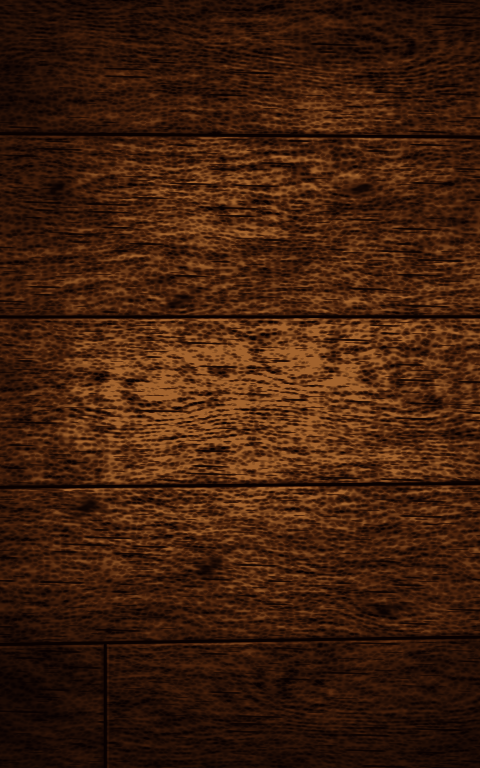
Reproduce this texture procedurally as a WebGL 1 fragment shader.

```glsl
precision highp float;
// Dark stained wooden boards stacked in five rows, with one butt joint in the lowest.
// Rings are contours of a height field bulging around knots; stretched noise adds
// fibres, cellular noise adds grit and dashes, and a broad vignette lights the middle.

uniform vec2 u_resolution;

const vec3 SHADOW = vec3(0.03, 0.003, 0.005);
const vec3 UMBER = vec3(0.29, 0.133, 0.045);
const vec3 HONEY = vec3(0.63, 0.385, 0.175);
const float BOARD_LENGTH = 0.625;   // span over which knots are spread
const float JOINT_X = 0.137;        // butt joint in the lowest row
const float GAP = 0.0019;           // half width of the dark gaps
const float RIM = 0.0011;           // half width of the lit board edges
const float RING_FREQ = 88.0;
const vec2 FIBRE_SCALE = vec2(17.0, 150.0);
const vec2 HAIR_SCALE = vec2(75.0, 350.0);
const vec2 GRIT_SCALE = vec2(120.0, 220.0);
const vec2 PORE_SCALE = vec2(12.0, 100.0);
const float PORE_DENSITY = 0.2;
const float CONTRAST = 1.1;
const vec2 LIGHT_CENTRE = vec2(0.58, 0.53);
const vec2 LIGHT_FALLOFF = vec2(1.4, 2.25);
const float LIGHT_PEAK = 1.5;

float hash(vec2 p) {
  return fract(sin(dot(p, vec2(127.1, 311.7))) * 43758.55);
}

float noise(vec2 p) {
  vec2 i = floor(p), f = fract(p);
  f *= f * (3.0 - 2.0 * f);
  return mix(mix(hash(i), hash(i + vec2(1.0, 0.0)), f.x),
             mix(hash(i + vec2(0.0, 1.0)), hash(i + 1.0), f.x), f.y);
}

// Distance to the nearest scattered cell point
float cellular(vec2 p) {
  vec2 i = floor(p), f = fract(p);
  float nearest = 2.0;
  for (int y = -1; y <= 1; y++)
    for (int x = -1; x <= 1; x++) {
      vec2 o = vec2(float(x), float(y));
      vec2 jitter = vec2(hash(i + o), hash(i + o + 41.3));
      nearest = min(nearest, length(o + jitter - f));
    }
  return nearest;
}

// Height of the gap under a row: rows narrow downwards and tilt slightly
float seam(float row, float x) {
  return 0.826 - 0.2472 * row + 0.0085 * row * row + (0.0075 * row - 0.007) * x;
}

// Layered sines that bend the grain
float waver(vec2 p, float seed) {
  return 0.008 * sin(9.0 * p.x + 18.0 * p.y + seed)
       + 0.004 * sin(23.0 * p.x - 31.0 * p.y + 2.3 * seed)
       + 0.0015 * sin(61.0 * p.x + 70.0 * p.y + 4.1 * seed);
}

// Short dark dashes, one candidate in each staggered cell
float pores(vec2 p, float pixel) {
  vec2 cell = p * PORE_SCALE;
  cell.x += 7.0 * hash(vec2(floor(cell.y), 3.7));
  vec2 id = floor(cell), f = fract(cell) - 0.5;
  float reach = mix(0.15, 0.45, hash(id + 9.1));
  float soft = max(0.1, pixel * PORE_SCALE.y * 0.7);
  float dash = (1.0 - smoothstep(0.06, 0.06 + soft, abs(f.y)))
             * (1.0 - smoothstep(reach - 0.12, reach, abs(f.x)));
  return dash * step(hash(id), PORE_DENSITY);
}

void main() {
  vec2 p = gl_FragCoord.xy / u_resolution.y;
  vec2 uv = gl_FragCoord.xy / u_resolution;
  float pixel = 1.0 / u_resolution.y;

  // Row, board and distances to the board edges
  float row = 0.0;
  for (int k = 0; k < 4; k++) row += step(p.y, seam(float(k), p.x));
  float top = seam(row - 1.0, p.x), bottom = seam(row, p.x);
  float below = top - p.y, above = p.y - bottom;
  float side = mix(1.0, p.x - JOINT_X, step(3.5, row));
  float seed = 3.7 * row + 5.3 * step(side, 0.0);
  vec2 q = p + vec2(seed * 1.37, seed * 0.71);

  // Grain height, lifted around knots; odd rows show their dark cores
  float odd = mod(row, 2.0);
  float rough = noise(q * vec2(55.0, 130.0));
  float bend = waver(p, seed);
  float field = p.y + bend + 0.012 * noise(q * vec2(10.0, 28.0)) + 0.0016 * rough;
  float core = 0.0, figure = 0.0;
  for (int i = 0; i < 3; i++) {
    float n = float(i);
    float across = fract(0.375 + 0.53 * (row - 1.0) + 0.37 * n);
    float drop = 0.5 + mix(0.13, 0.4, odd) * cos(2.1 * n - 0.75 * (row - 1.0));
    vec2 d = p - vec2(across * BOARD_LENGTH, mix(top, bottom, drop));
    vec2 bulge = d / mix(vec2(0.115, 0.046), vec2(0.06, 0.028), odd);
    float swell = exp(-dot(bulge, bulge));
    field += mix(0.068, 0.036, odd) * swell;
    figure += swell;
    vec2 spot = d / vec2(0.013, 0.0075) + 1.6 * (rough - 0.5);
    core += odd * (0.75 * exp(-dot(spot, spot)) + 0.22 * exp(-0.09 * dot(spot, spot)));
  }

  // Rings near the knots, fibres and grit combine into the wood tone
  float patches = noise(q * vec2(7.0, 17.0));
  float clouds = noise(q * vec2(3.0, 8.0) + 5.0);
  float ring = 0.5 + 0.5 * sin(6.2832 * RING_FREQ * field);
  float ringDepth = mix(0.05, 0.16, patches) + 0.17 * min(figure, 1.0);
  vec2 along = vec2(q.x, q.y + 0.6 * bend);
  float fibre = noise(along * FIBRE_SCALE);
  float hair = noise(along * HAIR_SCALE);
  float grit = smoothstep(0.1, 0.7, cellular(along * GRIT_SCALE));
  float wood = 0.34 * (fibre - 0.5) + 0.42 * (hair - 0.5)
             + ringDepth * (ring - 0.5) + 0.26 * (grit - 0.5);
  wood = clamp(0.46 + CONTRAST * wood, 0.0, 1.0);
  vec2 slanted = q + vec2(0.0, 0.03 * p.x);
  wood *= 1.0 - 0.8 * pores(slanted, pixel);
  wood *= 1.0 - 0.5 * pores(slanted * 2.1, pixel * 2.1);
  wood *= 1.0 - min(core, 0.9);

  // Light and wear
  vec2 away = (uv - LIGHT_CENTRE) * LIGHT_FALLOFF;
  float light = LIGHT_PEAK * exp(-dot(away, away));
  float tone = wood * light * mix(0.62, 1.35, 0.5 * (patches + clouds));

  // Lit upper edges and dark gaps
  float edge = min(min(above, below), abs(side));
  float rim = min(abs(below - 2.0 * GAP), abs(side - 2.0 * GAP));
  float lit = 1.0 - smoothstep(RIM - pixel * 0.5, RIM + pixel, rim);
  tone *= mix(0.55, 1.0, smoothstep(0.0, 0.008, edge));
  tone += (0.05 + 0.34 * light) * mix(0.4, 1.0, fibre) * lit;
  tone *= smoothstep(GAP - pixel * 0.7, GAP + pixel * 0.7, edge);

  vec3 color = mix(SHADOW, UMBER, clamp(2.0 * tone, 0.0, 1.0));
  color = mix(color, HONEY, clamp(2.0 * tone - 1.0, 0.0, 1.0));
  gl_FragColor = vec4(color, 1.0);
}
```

──────────

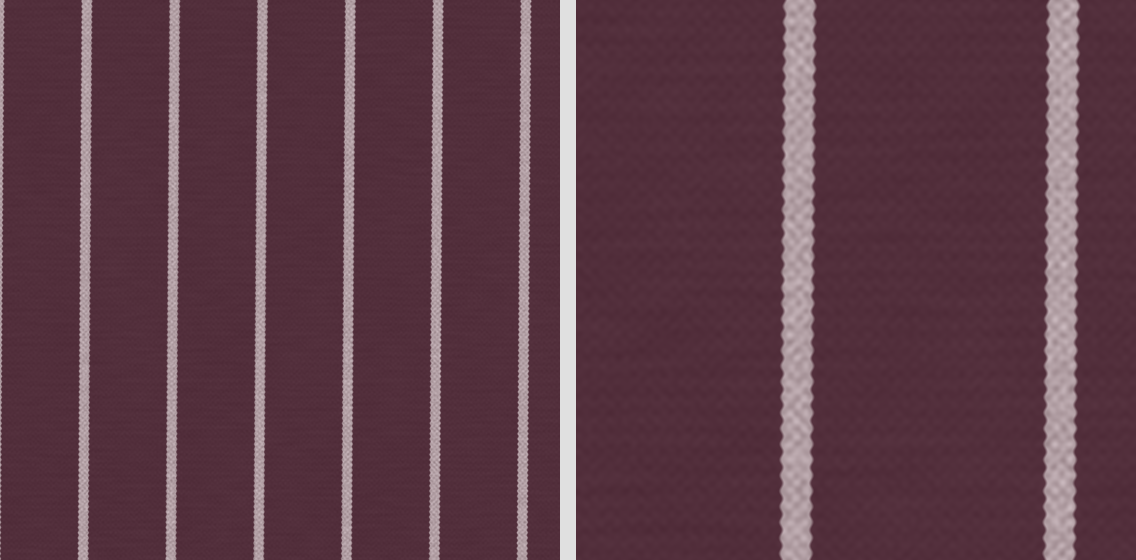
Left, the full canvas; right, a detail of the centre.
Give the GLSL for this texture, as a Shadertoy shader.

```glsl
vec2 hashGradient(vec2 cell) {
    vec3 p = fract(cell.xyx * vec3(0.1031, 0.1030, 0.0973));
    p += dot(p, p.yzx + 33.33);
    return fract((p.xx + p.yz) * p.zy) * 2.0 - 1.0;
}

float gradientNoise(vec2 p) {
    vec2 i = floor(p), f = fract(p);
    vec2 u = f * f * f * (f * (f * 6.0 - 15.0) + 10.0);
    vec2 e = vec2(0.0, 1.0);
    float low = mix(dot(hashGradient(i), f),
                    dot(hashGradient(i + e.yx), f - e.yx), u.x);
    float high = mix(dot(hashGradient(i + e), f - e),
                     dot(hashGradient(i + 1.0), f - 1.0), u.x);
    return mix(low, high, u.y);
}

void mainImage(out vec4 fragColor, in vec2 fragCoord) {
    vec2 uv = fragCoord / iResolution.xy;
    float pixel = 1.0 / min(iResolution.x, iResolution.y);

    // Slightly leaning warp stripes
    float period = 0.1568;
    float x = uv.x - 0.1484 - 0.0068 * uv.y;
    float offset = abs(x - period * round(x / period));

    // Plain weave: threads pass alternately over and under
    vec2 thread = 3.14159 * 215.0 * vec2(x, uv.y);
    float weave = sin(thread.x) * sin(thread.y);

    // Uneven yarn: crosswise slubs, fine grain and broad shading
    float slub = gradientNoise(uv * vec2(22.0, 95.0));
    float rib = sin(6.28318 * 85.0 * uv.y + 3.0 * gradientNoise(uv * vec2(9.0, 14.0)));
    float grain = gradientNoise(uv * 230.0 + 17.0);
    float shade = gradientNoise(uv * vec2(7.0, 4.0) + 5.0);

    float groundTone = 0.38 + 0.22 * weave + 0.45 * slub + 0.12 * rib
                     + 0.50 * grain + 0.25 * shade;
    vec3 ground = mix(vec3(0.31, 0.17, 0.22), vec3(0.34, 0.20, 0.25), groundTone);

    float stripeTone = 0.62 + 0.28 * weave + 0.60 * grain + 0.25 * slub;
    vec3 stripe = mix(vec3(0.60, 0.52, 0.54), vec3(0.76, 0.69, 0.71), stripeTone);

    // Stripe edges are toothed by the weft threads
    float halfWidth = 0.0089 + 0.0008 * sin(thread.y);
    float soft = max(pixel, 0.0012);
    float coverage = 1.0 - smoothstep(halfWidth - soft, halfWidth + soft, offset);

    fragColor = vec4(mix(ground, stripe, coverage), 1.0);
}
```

──────────

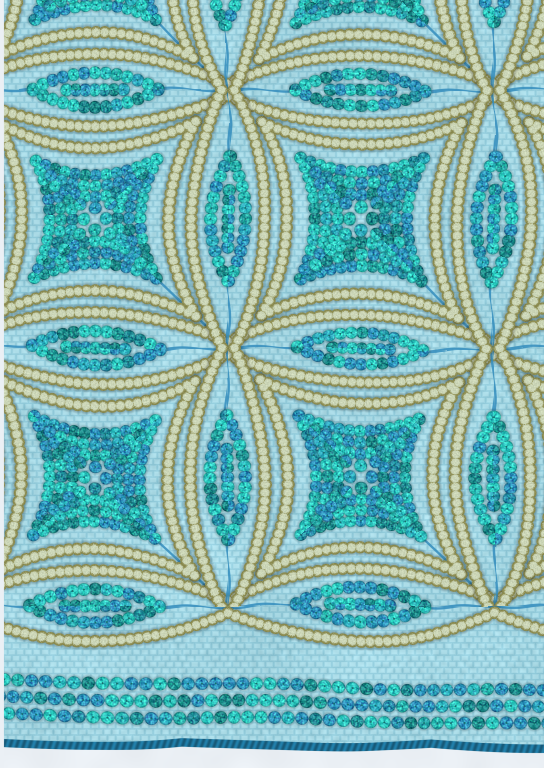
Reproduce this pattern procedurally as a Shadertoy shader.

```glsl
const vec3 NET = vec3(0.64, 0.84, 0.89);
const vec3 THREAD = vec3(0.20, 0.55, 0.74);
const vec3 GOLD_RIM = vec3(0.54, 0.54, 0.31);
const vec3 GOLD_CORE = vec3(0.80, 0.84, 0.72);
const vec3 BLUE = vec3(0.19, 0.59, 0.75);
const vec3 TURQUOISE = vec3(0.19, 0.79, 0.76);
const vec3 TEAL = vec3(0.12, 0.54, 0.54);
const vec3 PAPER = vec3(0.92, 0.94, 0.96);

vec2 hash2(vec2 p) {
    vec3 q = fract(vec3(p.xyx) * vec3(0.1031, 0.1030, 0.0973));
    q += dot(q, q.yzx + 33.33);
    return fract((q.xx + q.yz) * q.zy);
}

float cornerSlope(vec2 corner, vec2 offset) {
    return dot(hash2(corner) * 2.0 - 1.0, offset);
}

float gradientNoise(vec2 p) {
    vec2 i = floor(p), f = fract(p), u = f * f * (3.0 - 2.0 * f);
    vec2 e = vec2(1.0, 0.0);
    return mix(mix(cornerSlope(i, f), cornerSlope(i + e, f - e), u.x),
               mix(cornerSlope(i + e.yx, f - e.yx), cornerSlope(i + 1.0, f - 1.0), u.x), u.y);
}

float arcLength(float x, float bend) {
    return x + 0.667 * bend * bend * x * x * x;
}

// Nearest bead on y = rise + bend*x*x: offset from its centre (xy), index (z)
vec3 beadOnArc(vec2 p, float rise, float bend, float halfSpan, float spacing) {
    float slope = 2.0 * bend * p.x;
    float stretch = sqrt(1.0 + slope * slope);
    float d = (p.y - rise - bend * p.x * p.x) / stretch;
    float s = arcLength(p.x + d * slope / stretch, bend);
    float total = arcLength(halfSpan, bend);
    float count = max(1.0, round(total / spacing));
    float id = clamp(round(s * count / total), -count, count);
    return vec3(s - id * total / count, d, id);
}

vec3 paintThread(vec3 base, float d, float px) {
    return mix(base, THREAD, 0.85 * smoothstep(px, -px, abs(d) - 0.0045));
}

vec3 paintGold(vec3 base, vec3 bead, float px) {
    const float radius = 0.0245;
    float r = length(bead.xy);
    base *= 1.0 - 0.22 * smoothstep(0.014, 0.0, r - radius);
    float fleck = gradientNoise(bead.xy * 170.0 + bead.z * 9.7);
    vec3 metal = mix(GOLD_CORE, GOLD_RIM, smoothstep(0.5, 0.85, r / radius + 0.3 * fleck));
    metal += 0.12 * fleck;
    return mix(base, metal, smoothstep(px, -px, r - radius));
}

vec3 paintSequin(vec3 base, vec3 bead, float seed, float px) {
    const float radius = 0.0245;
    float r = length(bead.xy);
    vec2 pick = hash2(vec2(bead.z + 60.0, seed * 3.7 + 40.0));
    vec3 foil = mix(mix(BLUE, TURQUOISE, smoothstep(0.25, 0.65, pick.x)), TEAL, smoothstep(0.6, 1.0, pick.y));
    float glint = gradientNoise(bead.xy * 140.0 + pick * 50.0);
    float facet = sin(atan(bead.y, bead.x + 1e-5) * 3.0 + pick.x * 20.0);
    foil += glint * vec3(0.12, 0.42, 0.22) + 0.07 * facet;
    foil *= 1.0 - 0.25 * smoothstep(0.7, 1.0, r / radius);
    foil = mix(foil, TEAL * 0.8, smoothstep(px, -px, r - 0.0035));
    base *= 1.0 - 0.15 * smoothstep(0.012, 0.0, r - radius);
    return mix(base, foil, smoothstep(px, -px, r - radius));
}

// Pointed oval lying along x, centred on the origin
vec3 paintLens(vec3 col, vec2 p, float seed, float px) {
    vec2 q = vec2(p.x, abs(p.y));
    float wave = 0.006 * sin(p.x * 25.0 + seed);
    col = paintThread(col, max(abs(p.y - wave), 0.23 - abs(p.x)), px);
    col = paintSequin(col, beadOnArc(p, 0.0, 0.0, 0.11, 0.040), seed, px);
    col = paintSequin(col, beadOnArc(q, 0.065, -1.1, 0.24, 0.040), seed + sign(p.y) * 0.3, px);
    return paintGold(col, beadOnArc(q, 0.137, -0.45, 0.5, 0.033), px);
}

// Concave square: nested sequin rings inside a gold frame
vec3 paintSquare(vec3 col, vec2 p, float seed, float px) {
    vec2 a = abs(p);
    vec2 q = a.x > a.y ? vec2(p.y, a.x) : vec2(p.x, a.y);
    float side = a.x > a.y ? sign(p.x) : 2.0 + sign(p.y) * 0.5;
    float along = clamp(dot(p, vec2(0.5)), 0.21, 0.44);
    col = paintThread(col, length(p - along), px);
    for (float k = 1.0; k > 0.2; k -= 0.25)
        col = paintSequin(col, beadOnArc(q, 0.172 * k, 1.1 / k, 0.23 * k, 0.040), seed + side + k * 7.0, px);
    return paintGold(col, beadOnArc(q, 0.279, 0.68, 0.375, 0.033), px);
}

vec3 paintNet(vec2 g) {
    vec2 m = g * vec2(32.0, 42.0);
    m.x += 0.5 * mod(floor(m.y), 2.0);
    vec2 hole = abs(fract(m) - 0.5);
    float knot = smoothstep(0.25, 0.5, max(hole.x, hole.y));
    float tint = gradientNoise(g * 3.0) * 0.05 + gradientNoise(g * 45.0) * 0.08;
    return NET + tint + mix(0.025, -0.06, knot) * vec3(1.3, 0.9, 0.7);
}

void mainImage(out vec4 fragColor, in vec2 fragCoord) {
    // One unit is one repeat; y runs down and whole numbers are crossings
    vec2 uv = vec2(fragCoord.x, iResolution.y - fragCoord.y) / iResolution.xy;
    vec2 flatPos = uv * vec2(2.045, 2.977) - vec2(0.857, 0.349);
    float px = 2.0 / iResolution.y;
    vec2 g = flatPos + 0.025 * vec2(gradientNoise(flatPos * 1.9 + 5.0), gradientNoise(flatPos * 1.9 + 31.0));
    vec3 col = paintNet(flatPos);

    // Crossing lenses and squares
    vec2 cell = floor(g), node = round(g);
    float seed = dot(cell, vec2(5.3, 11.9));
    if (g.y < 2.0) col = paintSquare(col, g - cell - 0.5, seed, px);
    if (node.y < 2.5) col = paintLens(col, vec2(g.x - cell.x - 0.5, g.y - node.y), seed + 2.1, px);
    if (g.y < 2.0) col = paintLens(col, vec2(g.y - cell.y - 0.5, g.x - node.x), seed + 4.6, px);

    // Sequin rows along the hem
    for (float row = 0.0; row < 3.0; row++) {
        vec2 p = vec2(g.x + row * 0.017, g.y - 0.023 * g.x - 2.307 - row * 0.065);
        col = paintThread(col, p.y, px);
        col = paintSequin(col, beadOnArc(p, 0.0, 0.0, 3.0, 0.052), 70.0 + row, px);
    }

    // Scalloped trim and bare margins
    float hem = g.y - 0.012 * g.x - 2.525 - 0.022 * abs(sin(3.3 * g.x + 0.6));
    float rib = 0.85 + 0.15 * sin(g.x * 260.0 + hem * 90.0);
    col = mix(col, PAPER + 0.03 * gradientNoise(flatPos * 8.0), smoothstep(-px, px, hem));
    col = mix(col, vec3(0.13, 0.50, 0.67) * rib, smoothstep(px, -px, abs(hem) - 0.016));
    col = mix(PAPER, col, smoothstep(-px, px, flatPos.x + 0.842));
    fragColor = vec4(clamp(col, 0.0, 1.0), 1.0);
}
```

──────────

* [Goal of the exercise]:
Every line above that holds the string "beadOnArc" should be copied into the answer.

* [Output of the exercise]:
vec3 beadOnArc(vec2 p, float rise, float bend, float halfSpan, float spacing) {
    col = paintSequin(col, beadOnArc(p, 0.0, 0.0, 0.11, 0.040), seed, px);
    col = paintSequin(col, beadOnArc(q, 0.065, -1.1, 0.24, 0.040), seed + sign(p.y) * 0.3, px);
    return paintGold(col, beadOnArc(q, 0.137, -0.45, 0.5, 0.033), px);
        col = paintSequin(col, beadOnArc(q, 0.172 * k, 1.1 / k, 0.23 * k, 0.040), seed + side + k * 7.0, px);
    return paintGold(col, beadOnArc(q, 0.279, 0.68, 0.375, 0.033), px);
        col = paintSequin(col, beadOnArc(p, 0.0, 0.0, 3.0, 0.052), 70.0 + row, px);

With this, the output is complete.